… for Visual Effects

Tip #1067: Animating a Gothic Horror Anime Series

Larry Jordan – LarryJordan.com

One of the creative joys for the Castlevania production team is designing the various demonic creatures.

(Image courtesy of Project 51 Productions and Netflix.)

Topic $TipTopic

Castlevania launched as a video game in 1986. In 2015 a creative partnership forged between Frederator Studios, comic book icon Warren Ellis, Project 51 Productions, Shankar Animation, Powerhouse Animation Studios, MUA Film and Netflix produced an anime inspired adaptation that debuted in July 2017 and has been renewed for a fourth season.

In this detailed article from VFXVoice.com, the production team describes how Castlevania came to NetFlix, how the show is created and discusses many of the challenges along the way.

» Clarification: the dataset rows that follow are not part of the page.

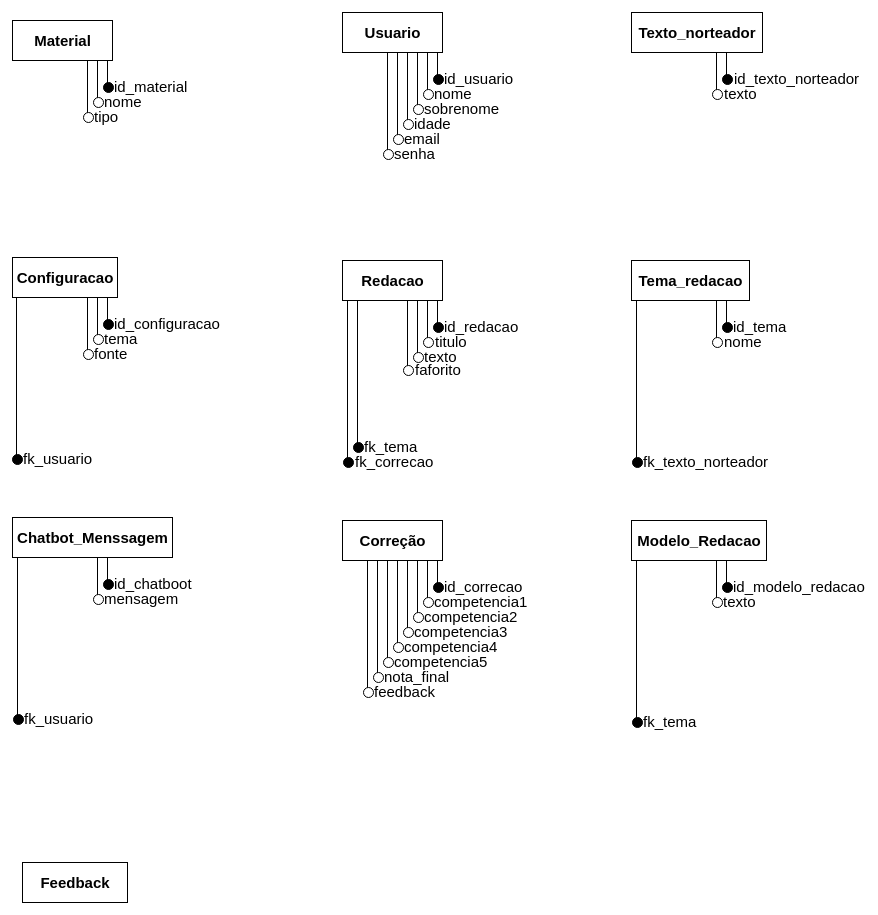
<!DOCTYPE html>
<html lang="pt-BR">
<head>
<meta charset="utf-8">
<title>Diagrama de entidades</title>
<style>
:root {
  --ink: #000;
  --paper: #fff;
}
* { box-sizing: border-box; margin: 0; padding: 0; }
body {
  width: 878px;
  height: 915px;
  overflow: hidden;
  background: var(--paper);
  color: var(--ink);
  font: 15px/18px "Liberation Sans", Arial, sans-serif;
}
.diagram { position: relative; width: 878px; height: 915px; }

/* Entity: --left, --top and --width place the box */
.entity { position: absolute; left: var(--left); top: var(--top); }
.entity h2 {
  display: flex;
  align-items: center;
  justify-content: center;
  width: var(--width, 101px);
  height: 41px;
  border: 1px solid var(--ink);
  font-size: 15px;
  white-space: nowrap;
}
.entity ul { list-style: none; }

/* Attribute: --x is the stem position, --drop its length to the dot centre */
.attribute {
  position: absolute;
  left: var(--x);
  top: 40px;
  width: 1px;
  height: var(--drop);
  background: var(--ink);
}
.attribute::after {
  content: "";
  position: absolute;
  left: -4px;
  bottom: -5px;
  width: 9px;
  height: 9px;
  border: 1px solid var(--ink);
  border-radius: 50%;
  background: var(--paper);
}
.key::after { background: var(--ink); }
.attribute span {
  position: absolute;
  left: var(--gap, 7px);
  bottom: -8px;
  white-space: nowrap;
}
.wide { --gap: 8px; }
</style>
</head>
<body>
<main class="diagram">

  <section class="entity" style="--left:12px;--top:20px">
    <h2>Material</h2>
    <ul>
      <li class="attribute key" style="--x:95px;--drop:28px"><span>id_material</span></li>
      <li class="attribute" style="--x:85px;--drop:43px"><span>nome</span></li>
      <li class="attribute" style="--x:75px;--drop:58px"><span>tipo</span></li>
    </ul>
  </section>

  <section class="entity" style="--left:342px;--top:12px">
    <h2>Usuario</h2>
    <ul>
      <li class="attribute key" style="--x:95px;--drop:28px"><span>id_usuario</span></li>
      <li class="attribute" style="--x:85px;--drop:43px"><span>nome</span></li>
      <li class="attribute" style="--x:75px;--drop:58px"><span>sobrenome</span></li>
      <li class="attribute" style="--x:65px;--drop:73px"><span>idade</span></li>
      <li class="attribute" style="--x:55px;--drop:88px"><span>email</span></li>
      <li class="attribute" style="--x:45px;--drop:103px"><span>senha</span></li>
    </ul>
  </section>

  <section class="entity" style="--left:631px;--top:12px;--width:132px">
    <h2>Texto_norteador</h2>
    <ul>
      <li class="attribute key wide" style="--x:95px;--drop:28px"><span>id_texto_norteador</span></li>
      <li class="attribute wide" style="--x:85px;--drop:43px"><span>texto</span></li>
    </ul>
  </section>

  <section class="entity" style="--left:12px;--top:257px;--width:106px">
    <h2>Configuracao</h2>
    <ul>
      <li class="attribute key" style="--x:95px;--drop:28px"><span>id_configuracao</span></li>
      <li class="attribute" style="--x:85px;--drop:43px"><span>tema</span></li>
      <li class="attribute" style="--x:75px;--drop:58px"><span>fonte</span></li>
      <li class="attribute key" style="--x:4px;--drop:163px"><span>fk_usuario</span></li>
    </ul>
  </section>

  <section class="entity" style="--left:342px;--top:260px">
    <h2>Redacao</h2>
    <ul>
      <li class="attribute key" style="--x:95px;--drop:28px"><span>id_redacao</span></li>
      <li class="attribute wide" style="--x:85px;--drop:43px"><span>titulo</span></li>
      <li class="attribute" style="--x:75px;--drop:58px"><span>texto</span></li>
      <li class="attribute wide" style="--x:65px;--drop:71px"><span>faforito</span></li>
      <li class="attribute key" style="--x:15px;--drop:148px"><span>fk_tema</span></li>
      <li class="attribute key wide" style="--x:5px;--drop:163px"><span>fk_correcao</span></li>
    </ul>
  </section>

  <section class="entity" style="--left:631px;--top:260px;--width:119px">
    <h2>Tema_redacao</h2>
    <ul>
      <li class="attribute key" style="--x:95px;--drop:28px"><span>id_tema</span></li>
      <li class="attribute wide" style="--x:85px;--drop:43px"><span>nome</span></li>
      <li class="attribute key" style="--x:5px;--drop:163px"><span>fk_texto_norteador</span></li>
    </ul>
  </section>

  <section class="entity" style="--left:12px;--top:517px;--width:161px">
    <h2>Chatbot_Menssagem</h2>
    <ul>
      <li class="attribute key" style="--x:95px;--drop:28px"><span>id_chatboot</span></li>
      <li class="attribute" style="--x:85px;--drop:43px"><span>mensagem</span></li>
      <li class="attribute key" style="--x:5px;--drop:163px"><span>fk_usuario</span></li>
    </ul>
  </section>

  <section class="entity" style="--left:342px;--top:520px">
    <h2>Correção</h2>
    <ul>
      <li class="attribute key" style="--x:95px;--drop:28px"><span>id_correcao</span></li>
      <li class="attribute" style="--x:85px;--drop:43px"><span>competencia1</span></li>
      <li class="attribute" style="--x:75px;--drop:58px"><span>competencia2</span></li>
      <li class="attribute" style="--x:65px;--drop:73px"><span>competencia3</span></li>
      <li class="attribute" style="--x:55px;--drop:88px"><span>competencia4</span></li>
      <li class="attribute" style="--x:45px;--drop:103px"><span>competencia5</span></li>
      <li class="attribute" style="--x:35px;--drop:118px"><span>nota_final</span></li>
      <li class="attribute" style="--x:25px;--drop:133px"><span>feedback</span></li>
    </ul>
  </section>

  <section class="entity" style="--left:631px;--top:520px;--width:136px">
    <h2>Modelo_Redacao</h2>
    <ul>
      <li class="attribute key" style="--x:95px;--drop:28px"><span>id_modelo_redacao</span></li>
      <li class="attribute" style="--x:85px;--drop:43px"><span>texto</span></li>
      <li class="attribute key" style="--x:5px;--drop:163px"><span>fk_tema</span></li>
    </ul>
  </section>

  <section class="entity" style="--left:22px;--top:862px;--width:106px">
    <h2>Feedback</h2>
  </section>

</main>
</body>
</html>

Castlevania was always going to be 2D hand-drawn animation. Anime and the artwork of Ayami Kojima for Castlevania: Symphony of the Night were influential in deciding upon the animation style. “The early character design passes for the series were somewhat bland,” recalls producer Kevin Kolde. “Evaluating those designs and looking for a recognizable visual entry point for fans to the series, we realized that for most Castlevania fans, when they thought about the look of the game series, they probably thought about the stunning art that Ayami Kojima had created for the series over the years. Beautiful gothic women and maybe even more beautiful gothic men. We focused in on Kojima’s work and pushed the designs in that direction. All of our characters had to be beautiful. It took some iterations to get there, and somewhere I have a long email chain discussing the amount of eyelashes a character should have, but in the end I think our director and Production Designer Sam Deats really captured the essence of her work and did it in a way that that we could actually animate.”

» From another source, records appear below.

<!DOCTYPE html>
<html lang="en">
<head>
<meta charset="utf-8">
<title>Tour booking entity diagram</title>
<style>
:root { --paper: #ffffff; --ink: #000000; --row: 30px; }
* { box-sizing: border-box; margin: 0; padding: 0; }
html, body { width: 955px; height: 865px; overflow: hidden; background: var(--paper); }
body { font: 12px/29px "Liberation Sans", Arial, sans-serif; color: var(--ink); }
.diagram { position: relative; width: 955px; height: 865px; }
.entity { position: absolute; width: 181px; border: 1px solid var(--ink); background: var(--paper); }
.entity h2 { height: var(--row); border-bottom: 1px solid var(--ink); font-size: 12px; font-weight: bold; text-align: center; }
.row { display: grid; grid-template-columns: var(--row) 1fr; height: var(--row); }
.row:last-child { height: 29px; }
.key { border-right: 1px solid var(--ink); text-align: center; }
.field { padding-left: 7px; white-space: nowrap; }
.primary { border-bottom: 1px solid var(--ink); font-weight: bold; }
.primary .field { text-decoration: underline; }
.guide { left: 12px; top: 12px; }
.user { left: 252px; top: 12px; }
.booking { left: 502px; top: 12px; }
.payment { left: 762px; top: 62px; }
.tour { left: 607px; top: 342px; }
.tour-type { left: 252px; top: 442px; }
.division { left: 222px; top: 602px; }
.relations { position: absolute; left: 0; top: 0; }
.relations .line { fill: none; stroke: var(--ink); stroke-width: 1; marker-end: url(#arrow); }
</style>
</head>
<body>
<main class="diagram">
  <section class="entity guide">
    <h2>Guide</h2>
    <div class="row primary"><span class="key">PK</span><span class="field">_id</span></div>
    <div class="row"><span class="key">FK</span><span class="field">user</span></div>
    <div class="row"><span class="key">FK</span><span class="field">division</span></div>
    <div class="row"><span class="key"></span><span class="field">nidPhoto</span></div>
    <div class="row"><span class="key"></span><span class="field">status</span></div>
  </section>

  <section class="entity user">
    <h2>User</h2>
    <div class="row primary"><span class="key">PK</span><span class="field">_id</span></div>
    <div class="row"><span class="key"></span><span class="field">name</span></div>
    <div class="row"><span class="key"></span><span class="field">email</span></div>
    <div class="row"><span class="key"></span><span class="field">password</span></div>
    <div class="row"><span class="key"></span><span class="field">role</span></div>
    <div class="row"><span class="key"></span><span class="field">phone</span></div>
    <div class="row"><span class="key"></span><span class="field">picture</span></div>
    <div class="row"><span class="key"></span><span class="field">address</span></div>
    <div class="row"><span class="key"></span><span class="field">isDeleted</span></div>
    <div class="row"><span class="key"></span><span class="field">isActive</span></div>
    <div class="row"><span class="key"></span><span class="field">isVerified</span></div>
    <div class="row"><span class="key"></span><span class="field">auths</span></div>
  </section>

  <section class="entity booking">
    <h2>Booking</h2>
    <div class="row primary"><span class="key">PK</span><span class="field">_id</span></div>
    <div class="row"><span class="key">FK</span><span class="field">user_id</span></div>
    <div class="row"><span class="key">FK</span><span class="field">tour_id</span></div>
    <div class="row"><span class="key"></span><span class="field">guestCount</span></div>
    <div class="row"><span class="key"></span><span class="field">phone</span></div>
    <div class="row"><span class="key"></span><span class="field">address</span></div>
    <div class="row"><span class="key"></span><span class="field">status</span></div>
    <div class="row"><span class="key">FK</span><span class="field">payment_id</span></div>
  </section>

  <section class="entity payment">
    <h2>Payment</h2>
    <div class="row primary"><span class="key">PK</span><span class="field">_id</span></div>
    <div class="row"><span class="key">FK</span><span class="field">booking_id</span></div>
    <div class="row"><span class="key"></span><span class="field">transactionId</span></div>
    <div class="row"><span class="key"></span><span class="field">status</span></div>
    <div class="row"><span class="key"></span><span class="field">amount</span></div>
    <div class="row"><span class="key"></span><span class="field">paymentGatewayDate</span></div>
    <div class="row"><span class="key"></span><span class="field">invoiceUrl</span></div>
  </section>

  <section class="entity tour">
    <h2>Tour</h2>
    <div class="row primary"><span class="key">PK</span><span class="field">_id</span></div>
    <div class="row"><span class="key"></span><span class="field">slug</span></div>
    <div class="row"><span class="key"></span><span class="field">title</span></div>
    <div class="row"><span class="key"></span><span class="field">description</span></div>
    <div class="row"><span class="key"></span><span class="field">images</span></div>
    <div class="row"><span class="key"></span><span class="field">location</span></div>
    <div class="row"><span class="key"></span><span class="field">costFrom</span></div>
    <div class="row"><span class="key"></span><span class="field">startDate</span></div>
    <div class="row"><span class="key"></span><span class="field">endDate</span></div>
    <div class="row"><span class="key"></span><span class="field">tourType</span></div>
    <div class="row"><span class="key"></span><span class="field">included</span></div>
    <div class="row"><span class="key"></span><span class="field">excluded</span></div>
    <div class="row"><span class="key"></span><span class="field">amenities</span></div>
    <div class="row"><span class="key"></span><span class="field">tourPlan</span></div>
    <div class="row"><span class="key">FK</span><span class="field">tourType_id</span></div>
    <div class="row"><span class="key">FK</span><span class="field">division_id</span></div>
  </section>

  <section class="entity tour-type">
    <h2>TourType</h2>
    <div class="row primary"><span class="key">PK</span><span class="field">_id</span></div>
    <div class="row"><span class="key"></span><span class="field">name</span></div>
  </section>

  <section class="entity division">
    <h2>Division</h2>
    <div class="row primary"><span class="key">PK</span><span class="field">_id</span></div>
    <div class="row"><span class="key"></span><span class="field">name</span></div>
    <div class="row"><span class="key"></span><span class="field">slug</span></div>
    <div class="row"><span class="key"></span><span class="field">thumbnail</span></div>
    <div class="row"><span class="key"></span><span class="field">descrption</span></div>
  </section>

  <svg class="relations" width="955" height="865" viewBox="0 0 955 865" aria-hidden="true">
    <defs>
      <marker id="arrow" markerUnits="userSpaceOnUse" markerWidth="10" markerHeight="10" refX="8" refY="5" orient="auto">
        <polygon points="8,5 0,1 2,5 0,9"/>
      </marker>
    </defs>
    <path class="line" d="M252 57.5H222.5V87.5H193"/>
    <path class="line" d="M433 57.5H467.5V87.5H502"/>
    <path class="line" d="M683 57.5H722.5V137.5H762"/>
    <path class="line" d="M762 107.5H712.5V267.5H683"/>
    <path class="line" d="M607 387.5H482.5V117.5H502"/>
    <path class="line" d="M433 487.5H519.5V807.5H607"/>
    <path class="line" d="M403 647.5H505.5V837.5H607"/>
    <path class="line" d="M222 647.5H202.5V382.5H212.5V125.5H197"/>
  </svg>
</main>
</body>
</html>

One of the creative joys for the Castlevania production team is designing the various demonic creatures. Given the nature of the source material, there is an extensive amount of onscreen blood and severed limbs. “The show was always intended for adults.” states Kolde. “We had a brief discussion in Season 1 around the dead kid we see in the street during the night creature attack on Targoviste, but we decided it was important to show the results of Dracula’s revenge. We wanted to show the other side of a character that the audience had likely been sympathetic to up until that point.”

The entire article is worth reading for its behind-the-scenes insights on how these shows are created.

Here’s the link.


… for Random Weirdness

Tip #1050: 7 Tips to Spice Up a Demo Reel

Larry Jordan – LarryJordan.com

Demo reels need to evolve with your career. Here’s how to keep them fresh.

(Image courtesy of MotionArray.com)

Topic $TipTopic

This article first appeared in MotionArray.com. This is a summary.

Chances are, most people reading this will have some experience in throwing together a demo reel. But as your body of work continues to evolve, so too should the 90-second video compilation you use to represent it.

Here are seven tips to add impact to your demo:

  1. Cut the Fat
  2. Brevity is Key
  3. Play Up Your Niche
  4. Don’t Be Afraid To Show Your Process
  5. Reconsider Your Music
  6. Chase Those Views!
  7. Get a Second Opinion

EXTRA CREDIT

This article has more details and lots of links. And, for additional help, check out these tips which cover the basics of creating a demo reel.


… for Visual Effects

Tip #1034: 60 Years of NASA – in 60 Seconds

Larry Jordan – LarryJordan.com

Creative teams don’ t need to be together to be successful. If they communicate.

The Oxcart Assembly logo.

Topic $TipTopic

Recently, Frame.io published a blog detailing how a new team of creatives – Oxcart Assembly – collaborated to create the identity package for NASA’s Launch America. As Frame describes it: This “covers the creation of NASA’s new Launch America brand by a coast-to-coast team of visionaries who enjoy pushing the limits of what’s possible—and how they overcame the boundaries of time and space by using Frame.io.”

This detailed blog covers how the team met, how they pitched NASA and won the project, how they were able to winnow 60 years of NASA video to fit into 60 seconds, and their creative approach to the project.

This is a fun article to read, with plenty of illustrations and inside insight.